As always, this series of murals has been in association with Sliabh Beagh Arts. The aim of the organisation has always been to bring art out to where life happens rather than hide it away behind closed doors and they carry out this task with ingenuity, lateral thinking and a real sense of fun. I love being a part of the chaos.
Last month saw the launch of Sliabh Beagh Arts Little Mountain exhibition in the Higher Bridges Gallery Enniskillen. I’ve been involved with this group of artists for about five years and I’m pleased to say we’ve carried through on all of the most over the top ideas we’ve come up with.
Some of these include working for six months to stage a shadow puppet show in the middle of a woods for one night only, animating and performing in the same woods two years later (another six months) with our newly written follow up story…for one night only, wood carving, weird and wonderful photography, music workshops, pottery, gate weaving (yes, you read that right) and my own power-hose murals.
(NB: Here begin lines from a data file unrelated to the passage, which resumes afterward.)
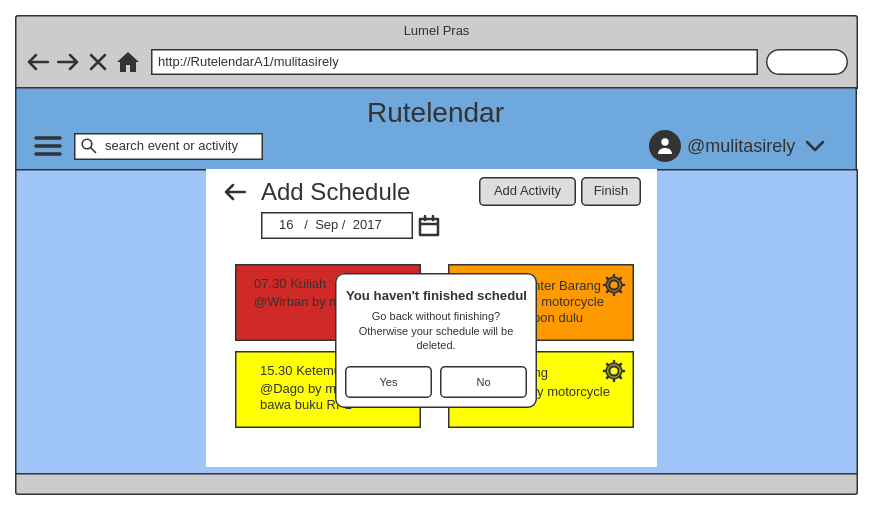
<!DOCTYPE html>
<html lang="en">
<head>
<meta charset="utf-8">
<title>Add Schedule</title>
<style>
:root {
  --ink: #333;
  --chrome: #ccc;
  --header: #6fa8dc;
  --page: #9fc5f8;
  --button: #ddd;
  --red: #cf2a27;
  --orange: #f90;
  --yellow: #ff0;
  --outline: inset 0 0 0 1.5px var(--ink);
}
* { box-sizing: border-box; margin: 0; padding: 0; }
body {
  width: 873px; height: 510px; overflow: hidden; padding: 15px;
  background: #fff; color: var(--ink);
  font: 13px/16px "Liberation Sans", Arial, sans-serif;
}
svg { display: block; flex: none; }
a { color: inherit; text-decoration: none; }
.icon { fill: none; stroke: var(--ink); stroke-width: 2.5; stroke-linecap: round; stroke-linejoin: round; }
.solid { fill: var(--ink); stroke: none; }
.symbols { position: absolute; width: 0; height: 0; }
.window { display: flex; flex-direction: column; width: 843px; height: 480px; }

.chrome { flex: none; height: 74px; padding-top: 8px; background: var(--chrome); box-shadow: var(--outline); border-radius: 3px 3px 0 0; }
.chrome-title { text-align: center; }
.chrome-bar { display: flex; align-items: center; height: 26px; margin-top: 10px; padding-left: 12px; }
.chrome-nav { display: flex; gap: 8px; margin-right: 12px; }
.address { width: 607px; height: 26px; padding: 0 7px; line-height: 25px; background: #fff; box-shadow: var(--outline); }
.chrome-search { width: 82px; height: 26px; margin-left: 8px; border-radius: 13px; background: #fff; box-shadow: var(--outline); }

.app-header { flex: none; width: 842px; height: 84px; margin-top: -2px; padding: 10px 32px 0 19px; background: var(--header); box-shadow: var(--outline); }
.app-name { font-size: 28px; font-weight: 400; line-height: 32px; text-align: center; padding-left: 12px; }
.app-bar { display: flex; align-items: center; height: 32px; margin-top: 1px; }
.search { display: flex; align-items: center; gap: 8px; width: 189px; height: 27px; margin-left: 12px; padding-left: 7px; background: #fff; box-shadow: var(--outline); }
.account { display: flex; align-items: center; margin-left: auto; }
.handle { width: 110px; margin: 0 8px 0 6px; font-size: 18px; line-height: 22px; white-space: nowrap; }

.page { flex: none; height: 306px; margin-top: -2px; padding-left: 191px; background: var(--page); box-shadow: inset 1.5px 0 var(--ink), inset -1.5px 0 var(--ink), inset 0 1.5px var(--ink); }
.panel { position: relative; width: 451px; height: 298px; padding: 8px 16px 0 18px; background: #fff; }
.panel-head { display: flex; align-items: center; height: 29px; }
.panel-title { margin-left: 15px; font-size: 24px; font-weight: 400; line-height: 28px; }
.actions { display: flex; gap: 5px; margin-left: auto; }
.button { height: 29px; line-height: 27px; text-align: center; border-radius: 5px; background: var(--button); box-shadow: var(--outline); }
.add { width: 97px; }
.finish { width: 60px; }
.date { display: flex; align-items: center; gap: 5px; height: 27px; margin: 6px 0 0 37px; }
.date-value { width: 152px; height: 27px; padding-left: 18px; line-height: 25px; white-space: pre; box-shadow: var(--outline); }

.schedule { display: grid; grid-template: 77px 77px / 186px 186px; gap: 10px 27px; margin: 25px 0 0 11px; }
.event { position: relative; overflow: hidden; background: var(--card); box-shadow: var(--outline); white-space: nowrap; }
.event .gear { position: absolute; top: 9px; right: 8px; }
.class { --card: var(--red); padding: 12px 0 0 19px; }
.class p + p { margin-top: 2px; }
.delivery { --card: var(--orange); padding-top: 14px; text-align: right; }
.delivery p { margin-right: 30px; }
.delivery p:first-child { margin-right: 33px; }
.delivery p:nth-child(3) { margin-right: 51px; }
.meeting { --card: var(--yellow); padding: 12px 0 0 25px; }
.meeting p:first-child { margin-bottom: 2px; }
.return { --card: var(--yellow); padding-top: 14px; text-align: right; }
.return p { margin: 3px 24px 0 0; }
.return p:first-child { margin: 0 86px 0 0; }
.return .gear { top: 8px; }

.dialog { position: absolute; left: 129px; top: 104px; width: 202px; height: 135px; padding: 15px 11px 0 11px; border-radius: 9px; background: #fff; box-shadow: var(--outline); }
.dialog h3 { overflow: hidden; font-size: 13.2px; line-height: 16px; white-space: nowrap; }
.dialog p { margin-top: 5px; font-size: 11px; line-height: 14.5px; text-align: center; }
.choices { display: flex; gap: 8px; margin: 13px -1px 0; }
.choice { width: 87px; height: 32px; font-size: 11px; line-height: 32px; text-align: center; border-radius: 5px; box-shadow: var(--outline); }

.status-bar { flex: none; height: 22px; margin-top: -2px; background: var(--chrome); box-shadow: var(--outline); border-radius: 0 0 3px 3px; }
</style>
</head>
<body>
<svg class="symbols" aria-hidden="true">
  <defs>
    <path id="arrow" d="M21 11H2M9 4L2 11L9 18"/>
    <g id="gear-shape">
      <path d="M12 2V22M2 12H22M5 5L19 19M19 5L5 19"/>
      <circle class="solid" cx="12" cy="12" r="8.5"/>
      <circle cx="12" cy="12" r="6.3" style="stroke: var(--card); stroke-width: .8"/>
      <circle cx="12" cy="12" r="3.6" style="fill: var(--card); stroke: none"/>
    </g>
  </defs>
</svg>

<div class="window">
  <div class="chrome">
    <p class="chrome-title">Lumel Pras</p>
    <div class="chrome-bar">
      <nav class="chrome-nav">
        <svg class="icon" width="22" height="22" role="img" aria-label="Back"><use href="#arrow"/></svg>
        <svg class="icon" width="22" height="22" role="img" aria-label="Forward"><use href="#arrow" transform="matrix(-1 0 0 1 22 0)"/></svg>
        <svg class="icon" width="22" height="22" role="img" aria-label="Stop"><path d="M4 4L18 18M18 4L4 18"/></svg>
        <svg class="icon" width="22" height="22" role="img" aria-label="Home"><path class="solid" d="M11 1L22 11H19V21H13V14H9V21H3V11H0Z"/></svg>
      </nav>
      <div class="address">http://RutelendarA1/mulitasirely</div>
      <div class="chrome-search"></div>
    </div>
  </div>

  <header class="app-header">
    <h1 class="app-name">Rutelendar</h1>
    <div class="app-bar">
      <svg class="icon" width="28" height="22" role="img" aria-label="Menu" style="stroke-width: 3.5"><path d="M2 3H26M2 11H26M2 19H26"/></svg>
      <div class="search">
        <svg class="icon" width="16" height="16" aria-hidden="true" style="stroke-width: 1.6"><circle cx="6" cy="6" r="4.8"/><path d="M9.5 9.5L14.5 14.5"/></svg>
        <span>search event or activity</span>
      </div>
      <a class="account" href="#">
        <svg width="32" height="32" aria-hidden="true">
          <circle cx="16" cy="16" r="16" fill="#333"/>
          <circle cx="16" cy="12" r="3.7" fill="#fff"/>
          <path d="M9 24C9 16 23 16 23 24Z" fill="#fff"/>
        </svg>
        <span class="handle">@mulitasirely</span>
        <svg class="icon" width="20" height="14" aria-hidden="true"><path d="M2 3L10 11L18 3"/></svg>
      </a>
    </div>
  </header>

  <main class="page">
    <section class="panel">
      <div class="panel-head">
        <svg class="icon" width="22" height="22" role="img" aria-label="Back"><use href="#arrow"/></svg>
        <h2 class="panel-title">Add Schedule</h2>
        <div class="actions">
          <a class="button add" href="#">Add Activity</a>
          <a class="button finish" href="#">Finish</a>
        </div>
      </div>
      <div class="date">
        <div class="date-value">16   /  Sep /  2017</div>
        <svg class="icon" width="22" height="22" role="img" aria-label="Calendar"><path d="M2 4H20V20H2ZM2 9H20M7 1V5M15 1V5"/></svg>
      </div>

      <div class="schedule">
        <article class="event class">
          <p>07.30 Kuliah</p>
          <p>@Wirban by motorcycle</p>
          <svg class="icon gear" width="24" height="24"><use href="#gear-shape"/></svg>
        </article>
        <article class="event delivery">
          <p>Anter Barang</p>
          <p>by motorcycle</p>
          <p>nelpon dulu</p>
          <svg class="icon gear" width="24" height="24"><use href="#gear-shape"/></svg>
        </article>
        <article class="event meeting">
          <p>15.30 Ketemu</p>
          <p>@Dago by motorcycle</p>
          <p>bawa buku RPL</p>
          <svg class="icon gear" width="24" height="24"><use href="#gear-shape"/></svg>
        </article>
        <article class="event return">
          <p>Pulang</p>
          <p>by motorcycle</p>
          <svg class="icon gear" width="24" height="24"><use href="#gear-shape"/></svg>
        </article>
      </div>

      <div class="dialog" role="dialog" aria-label="Unfinished schedule">
        <h3>You haven't finished scheduling</h3>
        <p>Go back without finishing?<br>Otherwise your schedule will be<br>deleted.</p>
        <div class="choices">
          <a class="choice" href="#">Yes</a>
          <a class="choice" href="#">No</a>
        </div>
      </div>
    </section>
  </main>

  <div class="status-bar"></div>
</div>
</body>
</html>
So yeah, after going on last month about never having to draw straight lines, I found myself doing a job that consisted of quite a healthy dose of the aforementioned! I stand corrected. Luckily, nobody listens to me anyway so I presume I’ve gotten away with it.
The task in hand was pin-striping and lettering a vintage lorry that had been lovingly restored to it’s former glory. Sean and Martin, the two men who have brought it back to life have pulled all the stops out. Nothing has been missed in the restoration. Every little part and decal is as it was when the lorry left the factory sometime between 1974 and ’76. All I had to do was swan in and put the finishing touches to it and not, under any circumstances, undo all their hard work! If I said I didn’t feel a tiny amount of pressure I’d be lying through my teeth and I wouldn’t lie to you. Not to you. Thankfully the results are good and I came out with all my teeth, in which to lie through if I see fit but not to you.
Next up, I had to paint the windows of ‘Geraldine’s Home Bakery’. The smell in that place would make you weak at the knees. As I was painting cakes and buns on the glass, I was slightly hovering on the aromas of caramel slices, cream puffs and scones. Geraldine’s fatal mistake was allowing me anything I wanted at tea time. “Help yourself,” she said…I did. Ah, I’m sure she built her supply back up over the next few days.
At the moment I’m sketching out some ideas for my next big project. These past two years I’ve been sporadically out and about, combing the countryside for dirty walls. Not just any walls, they have to be unpainted but plastered and with a good layer of ground in dirt, the blacker the better. Once I find a suitable one, I take a power-hose to it and, rather than clean them up which I’m sure anyone would thank me for, I create a mural. I cut away at the dirt and use the dark and light areas to form an image. A really dirty wall will even allow me to shade the picture to varying degrees. I love getting stuck into one of those.